Washington, DC – In its 6-3 King v. Burwell decision, issued today, the U.S. Supreme Court held that federal tax subsidies are being provided lawfully in those states that have decided not to run the marketplace exchanges for insurance coverage. This is a huge win for the Affordable Care Act (ACA) and people with disabilities throughout the country.
The case was brought by Virginia plaintiffs alleging that the ACA forbids the federal government from providing subsidies in states that do not have their own exchanges. These exchanges allow individuals without insurance to shop for individual health plans. Some states created their own exchanges, but others allowed the federal government to run them. Approximately 85% of individuals using the exchanges qualify for subsidies to help pay for coverage based on their income.
“Today’s Supreme Court ruling upholding the subsidies to purchase health insurance in the federal exchanges is good news for many Americans, including people with intellectual and developmental disabilities. This challenge could have weakened the law overall, threatening all the protections that people with disabilities gained in the landmark law. This ruling should end the effort to dismantle this law, and instead the focus should be entirely on effective implementation,” said Peter Berns, CEO of The Arc.
The ACA is important to people with disabilities. It expanded coverage and reformed insurance to end discrimination against people with disabilities and enhance access to health care. The private health insurance marketplaces allow individuals or small businesses to shop for coverage and potentially receive subsidies to help offset the cost of insurance. The subsidies are key to ensuring affordable coverage. The health insurance reforms, the protections from high premium increases or out-of-pocket costs, and the coverage of “essential health benefits,” including mental health care and rehabilitative/habilitative services and devices, help assure that people with disabilities have affordable health care that meets their needs.

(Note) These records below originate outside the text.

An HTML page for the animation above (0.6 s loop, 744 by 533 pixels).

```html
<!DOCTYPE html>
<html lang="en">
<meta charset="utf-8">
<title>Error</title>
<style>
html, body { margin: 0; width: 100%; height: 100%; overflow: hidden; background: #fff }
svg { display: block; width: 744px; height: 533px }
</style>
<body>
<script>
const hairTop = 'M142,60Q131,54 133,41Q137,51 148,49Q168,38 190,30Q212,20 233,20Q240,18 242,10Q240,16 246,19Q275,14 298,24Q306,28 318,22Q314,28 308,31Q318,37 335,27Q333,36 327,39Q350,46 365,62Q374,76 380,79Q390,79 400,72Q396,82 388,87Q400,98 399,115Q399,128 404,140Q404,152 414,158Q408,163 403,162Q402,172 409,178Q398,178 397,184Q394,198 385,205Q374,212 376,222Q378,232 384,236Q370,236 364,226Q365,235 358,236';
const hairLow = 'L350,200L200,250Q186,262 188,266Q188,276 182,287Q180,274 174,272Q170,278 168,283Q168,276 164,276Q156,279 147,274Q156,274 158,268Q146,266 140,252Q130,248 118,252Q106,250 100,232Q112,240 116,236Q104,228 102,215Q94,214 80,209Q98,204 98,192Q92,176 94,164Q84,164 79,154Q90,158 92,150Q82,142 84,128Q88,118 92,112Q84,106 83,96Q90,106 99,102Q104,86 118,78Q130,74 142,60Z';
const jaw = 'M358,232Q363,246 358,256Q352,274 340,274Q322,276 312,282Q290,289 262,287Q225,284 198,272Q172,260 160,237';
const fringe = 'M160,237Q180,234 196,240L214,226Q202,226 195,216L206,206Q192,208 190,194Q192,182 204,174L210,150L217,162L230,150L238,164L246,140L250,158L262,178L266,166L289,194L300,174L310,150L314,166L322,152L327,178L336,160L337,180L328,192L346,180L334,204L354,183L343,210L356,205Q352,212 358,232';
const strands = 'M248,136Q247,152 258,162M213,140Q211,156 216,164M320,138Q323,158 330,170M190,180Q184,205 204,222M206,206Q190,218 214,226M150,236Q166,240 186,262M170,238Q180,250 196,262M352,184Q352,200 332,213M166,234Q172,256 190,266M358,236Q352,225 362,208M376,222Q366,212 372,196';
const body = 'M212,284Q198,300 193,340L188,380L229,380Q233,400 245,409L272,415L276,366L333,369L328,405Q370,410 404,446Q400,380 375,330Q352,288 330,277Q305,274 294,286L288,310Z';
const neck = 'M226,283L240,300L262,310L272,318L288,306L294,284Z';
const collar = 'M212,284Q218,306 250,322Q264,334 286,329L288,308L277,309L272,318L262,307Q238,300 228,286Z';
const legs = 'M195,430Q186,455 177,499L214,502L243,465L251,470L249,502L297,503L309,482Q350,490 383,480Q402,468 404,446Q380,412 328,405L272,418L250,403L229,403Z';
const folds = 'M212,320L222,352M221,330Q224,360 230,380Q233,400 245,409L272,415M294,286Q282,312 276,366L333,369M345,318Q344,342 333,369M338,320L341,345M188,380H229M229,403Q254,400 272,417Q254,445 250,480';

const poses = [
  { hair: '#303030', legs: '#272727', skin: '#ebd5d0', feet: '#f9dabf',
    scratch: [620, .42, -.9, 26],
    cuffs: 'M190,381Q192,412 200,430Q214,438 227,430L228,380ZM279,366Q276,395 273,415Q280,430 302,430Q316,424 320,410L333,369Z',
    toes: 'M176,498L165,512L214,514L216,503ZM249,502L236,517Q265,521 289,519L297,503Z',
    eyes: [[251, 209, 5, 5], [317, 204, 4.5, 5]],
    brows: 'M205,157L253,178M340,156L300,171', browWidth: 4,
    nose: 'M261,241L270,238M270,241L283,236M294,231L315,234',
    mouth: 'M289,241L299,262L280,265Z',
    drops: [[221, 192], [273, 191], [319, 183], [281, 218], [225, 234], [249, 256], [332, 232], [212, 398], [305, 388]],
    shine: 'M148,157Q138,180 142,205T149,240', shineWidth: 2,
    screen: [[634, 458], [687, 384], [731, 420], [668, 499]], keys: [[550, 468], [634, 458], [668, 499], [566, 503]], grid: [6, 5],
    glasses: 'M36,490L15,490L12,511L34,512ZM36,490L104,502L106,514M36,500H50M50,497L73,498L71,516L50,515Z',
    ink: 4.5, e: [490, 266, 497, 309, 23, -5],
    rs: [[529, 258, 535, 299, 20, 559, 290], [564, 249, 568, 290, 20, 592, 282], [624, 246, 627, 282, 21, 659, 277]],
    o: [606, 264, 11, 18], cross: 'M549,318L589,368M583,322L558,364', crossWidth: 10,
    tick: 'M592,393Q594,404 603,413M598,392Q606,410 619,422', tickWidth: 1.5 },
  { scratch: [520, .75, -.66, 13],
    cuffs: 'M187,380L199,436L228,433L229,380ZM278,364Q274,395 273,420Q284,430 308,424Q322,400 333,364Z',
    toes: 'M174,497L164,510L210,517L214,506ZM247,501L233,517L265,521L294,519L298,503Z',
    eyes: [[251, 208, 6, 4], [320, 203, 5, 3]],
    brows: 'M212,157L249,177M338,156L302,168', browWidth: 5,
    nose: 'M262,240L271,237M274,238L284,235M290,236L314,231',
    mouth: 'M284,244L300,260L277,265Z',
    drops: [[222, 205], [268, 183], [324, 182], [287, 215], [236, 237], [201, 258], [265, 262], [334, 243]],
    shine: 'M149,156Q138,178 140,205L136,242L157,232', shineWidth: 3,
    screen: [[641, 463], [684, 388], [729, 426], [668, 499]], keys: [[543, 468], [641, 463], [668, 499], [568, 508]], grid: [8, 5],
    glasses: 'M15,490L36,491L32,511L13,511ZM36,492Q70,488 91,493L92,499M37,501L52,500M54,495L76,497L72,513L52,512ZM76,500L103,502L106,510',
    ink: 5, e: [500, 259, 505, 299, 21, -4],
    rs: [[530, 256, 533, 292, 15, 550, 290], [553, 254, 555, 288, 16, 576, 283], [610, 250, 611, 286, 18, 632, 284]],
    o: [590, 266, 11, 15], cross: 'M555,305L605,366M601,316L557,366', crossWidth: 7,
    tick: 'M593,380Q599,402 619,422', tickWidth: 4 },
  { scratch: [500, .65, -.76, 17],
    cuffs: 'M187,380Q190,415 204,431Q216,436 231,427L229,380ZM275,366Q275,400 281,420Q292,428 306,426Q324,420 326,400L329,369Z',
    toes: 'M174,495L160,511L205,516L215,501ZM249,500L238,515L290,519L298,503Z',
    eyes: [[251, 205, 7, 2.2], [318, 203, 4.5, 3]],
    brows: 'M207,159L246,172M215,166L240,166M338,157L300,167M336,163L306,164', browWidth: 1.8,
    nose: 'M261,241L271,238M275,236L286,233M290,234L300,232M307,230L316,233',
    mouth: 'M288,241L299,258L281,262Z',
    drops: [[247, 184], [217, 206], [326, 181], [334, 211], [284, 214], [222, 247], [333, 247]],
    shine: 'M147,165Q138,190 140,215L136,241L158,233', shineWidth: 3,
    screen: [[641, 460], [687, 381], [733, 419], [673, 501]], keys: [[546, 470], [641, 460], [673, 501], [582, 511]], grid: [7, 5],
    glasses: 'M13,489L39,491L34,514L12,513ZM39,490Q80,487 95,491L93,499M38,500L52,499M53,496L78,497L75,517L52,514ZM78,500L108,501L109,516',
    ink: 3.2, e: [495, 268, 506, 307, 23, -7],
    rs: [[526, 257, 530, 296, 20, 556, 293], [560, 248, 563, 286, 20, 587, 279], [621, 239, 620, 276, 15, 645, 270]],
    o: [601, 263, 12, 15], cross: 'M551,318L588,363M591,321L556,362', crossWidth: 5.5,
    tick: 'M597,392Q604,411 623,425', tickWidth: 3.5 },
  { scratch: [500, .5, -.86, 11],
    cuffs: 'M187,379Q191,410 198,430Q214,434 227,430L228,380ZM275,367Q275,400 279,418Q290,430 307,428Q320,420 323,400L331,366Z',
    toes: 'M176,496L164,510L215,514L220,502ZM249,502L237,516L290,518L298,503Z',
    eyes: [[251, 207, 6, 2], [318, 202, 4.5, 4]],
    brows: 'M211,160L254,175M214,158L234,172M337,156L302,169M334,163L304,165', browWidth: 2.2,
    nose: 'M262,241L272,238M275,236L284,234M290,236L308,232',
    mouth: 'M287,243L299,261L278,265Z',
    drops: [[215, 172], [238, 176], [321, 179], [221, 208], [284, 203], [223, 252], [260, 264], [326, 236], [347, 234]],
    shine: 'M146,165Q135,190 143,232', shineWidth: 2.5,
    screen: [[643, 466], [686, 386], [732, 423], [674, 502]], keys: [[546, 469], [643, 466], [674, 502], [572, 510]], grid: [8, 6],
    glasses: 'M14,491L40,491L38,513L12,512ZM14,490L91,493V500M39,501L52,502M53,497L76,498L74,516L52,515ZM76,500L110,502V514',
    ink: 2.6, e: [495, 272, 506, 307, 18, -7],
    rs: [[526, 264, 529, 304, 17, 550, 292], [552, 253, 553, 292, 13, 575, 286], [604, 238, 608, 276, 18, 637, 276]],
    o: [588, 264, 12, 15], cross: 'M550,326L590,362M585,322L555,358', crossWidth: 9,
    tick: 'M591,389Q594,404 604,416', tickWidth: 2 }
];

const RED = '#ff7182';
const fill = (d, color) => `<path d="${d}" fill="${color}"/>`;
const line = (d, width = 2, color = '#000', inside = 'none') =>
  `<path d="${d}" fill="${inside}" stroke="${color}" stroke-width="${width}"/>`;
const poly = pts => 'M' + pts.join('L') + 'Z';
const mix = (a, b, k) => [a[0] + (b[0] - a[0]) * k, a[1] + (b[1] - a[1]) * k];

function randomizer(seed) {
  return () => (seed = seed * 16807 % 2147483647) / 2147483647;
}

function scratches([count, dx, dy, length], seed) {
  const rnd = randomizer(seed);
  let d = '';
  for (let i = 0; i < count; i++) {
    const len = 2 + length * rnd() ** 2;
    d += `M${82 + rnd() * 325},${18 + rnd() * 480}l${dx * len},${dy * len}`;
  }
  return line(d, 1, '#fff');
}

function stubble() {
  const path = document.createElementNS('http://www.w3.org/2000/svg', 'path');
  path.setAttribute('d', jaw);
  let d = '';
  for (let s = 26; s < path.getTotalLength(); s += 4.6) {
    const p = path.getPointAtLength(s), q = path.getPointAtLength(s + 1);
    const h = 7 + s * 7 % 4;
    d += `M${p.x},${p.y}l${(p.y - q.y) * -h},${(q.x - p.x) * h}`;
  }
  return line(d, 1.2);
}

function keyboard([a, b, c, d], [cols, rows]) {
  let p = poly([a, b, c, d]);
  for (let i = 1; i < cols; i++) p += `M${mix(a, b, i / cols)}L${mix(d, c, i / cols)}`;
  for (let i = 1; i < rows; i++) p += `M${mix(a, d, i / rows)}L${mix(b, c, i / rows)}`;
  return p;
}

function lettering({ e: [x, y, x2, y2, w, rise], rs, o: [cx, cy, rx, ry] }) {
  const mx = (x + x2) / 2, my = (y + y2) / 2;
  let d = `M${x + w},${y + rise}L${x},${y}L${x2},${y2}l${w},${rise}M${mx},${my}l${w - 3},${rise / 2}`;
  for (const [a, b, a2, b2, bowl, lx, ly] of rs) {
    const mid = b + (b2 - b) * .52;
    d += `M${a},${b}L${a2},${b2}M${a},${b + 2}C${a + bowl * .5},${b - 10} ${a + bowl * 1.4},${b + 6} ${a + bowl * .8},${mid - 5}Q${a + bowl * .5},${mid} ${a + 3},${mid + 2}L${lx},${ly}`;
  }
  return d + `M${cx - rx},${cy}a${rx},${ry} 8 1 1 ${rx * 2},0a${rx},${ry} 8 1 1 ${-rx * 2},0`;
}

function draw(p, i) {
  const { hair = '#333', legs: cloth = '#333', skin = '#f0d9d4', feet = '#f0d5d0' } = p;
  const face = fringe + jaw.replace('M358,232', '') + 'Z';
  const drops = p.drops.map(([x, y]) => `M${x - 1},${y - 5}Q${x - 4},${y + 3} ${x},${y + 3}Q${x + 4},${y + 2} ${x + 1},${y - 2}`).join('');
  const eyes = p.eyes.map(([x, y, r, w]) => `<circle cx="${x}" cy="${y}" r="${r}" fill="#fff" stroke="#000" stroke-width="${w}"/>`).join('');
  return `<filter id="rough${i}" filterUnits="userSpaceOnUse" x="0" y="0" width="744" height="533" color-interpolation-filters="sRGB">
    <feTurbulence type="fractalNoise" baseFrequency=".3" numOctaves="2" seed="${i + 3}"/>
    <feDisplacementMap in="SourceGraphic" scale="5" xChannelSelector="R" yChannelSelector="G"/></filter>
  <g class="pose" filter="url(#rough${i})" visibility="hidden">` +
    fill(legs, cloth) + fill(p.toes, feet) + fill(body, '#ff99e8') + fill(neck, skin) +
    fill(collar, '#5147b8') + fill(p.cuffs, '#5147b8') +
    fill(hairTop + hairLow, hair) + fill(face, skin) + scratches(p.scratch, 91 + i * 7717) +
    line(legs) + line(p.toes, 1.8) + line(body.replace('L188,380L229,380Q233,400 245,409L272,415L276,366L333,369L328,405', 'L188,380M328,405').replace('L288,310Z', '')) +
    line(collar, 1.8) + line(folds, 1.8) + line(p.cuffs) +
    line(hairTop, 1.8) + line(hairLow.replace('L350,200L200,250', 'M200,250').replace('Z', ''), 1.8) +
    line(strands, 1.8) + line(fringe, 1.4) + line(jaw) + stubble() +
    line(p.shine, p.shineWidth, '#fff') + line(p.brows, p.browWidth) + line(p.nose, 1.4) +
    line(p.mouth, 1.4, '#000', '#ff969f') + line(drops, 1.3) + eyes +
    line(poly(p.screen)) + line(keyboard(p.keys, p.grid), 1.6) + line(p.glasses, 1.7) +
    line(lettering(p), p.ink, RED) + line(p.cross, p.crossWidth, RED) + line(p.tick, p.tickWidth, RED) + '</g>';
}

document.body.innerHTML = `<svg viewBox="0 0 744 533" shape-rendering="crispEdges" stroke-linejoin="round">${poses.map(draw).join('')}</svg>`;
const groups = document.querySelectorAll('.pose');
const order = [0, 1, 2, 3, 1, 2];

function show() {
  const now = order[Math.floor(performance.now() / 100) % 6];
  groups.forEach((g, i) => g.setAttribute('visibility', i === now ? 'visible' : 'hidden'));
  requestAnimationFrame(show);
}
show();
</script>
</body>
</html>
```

The Arc advocates for and serves people with intellectual and developmental disabilities (IDD), including Down syndrome, autism, fetal alcohol spectrum disorders, cerebral palsy, and other diagnoses. The Arc has a network of more than 665 chapters across the country promoting and protecting the human rights of people with IDD and actively supporting their full inclusion and participation in the community throughout their lifetimes and without regard to diagnosis.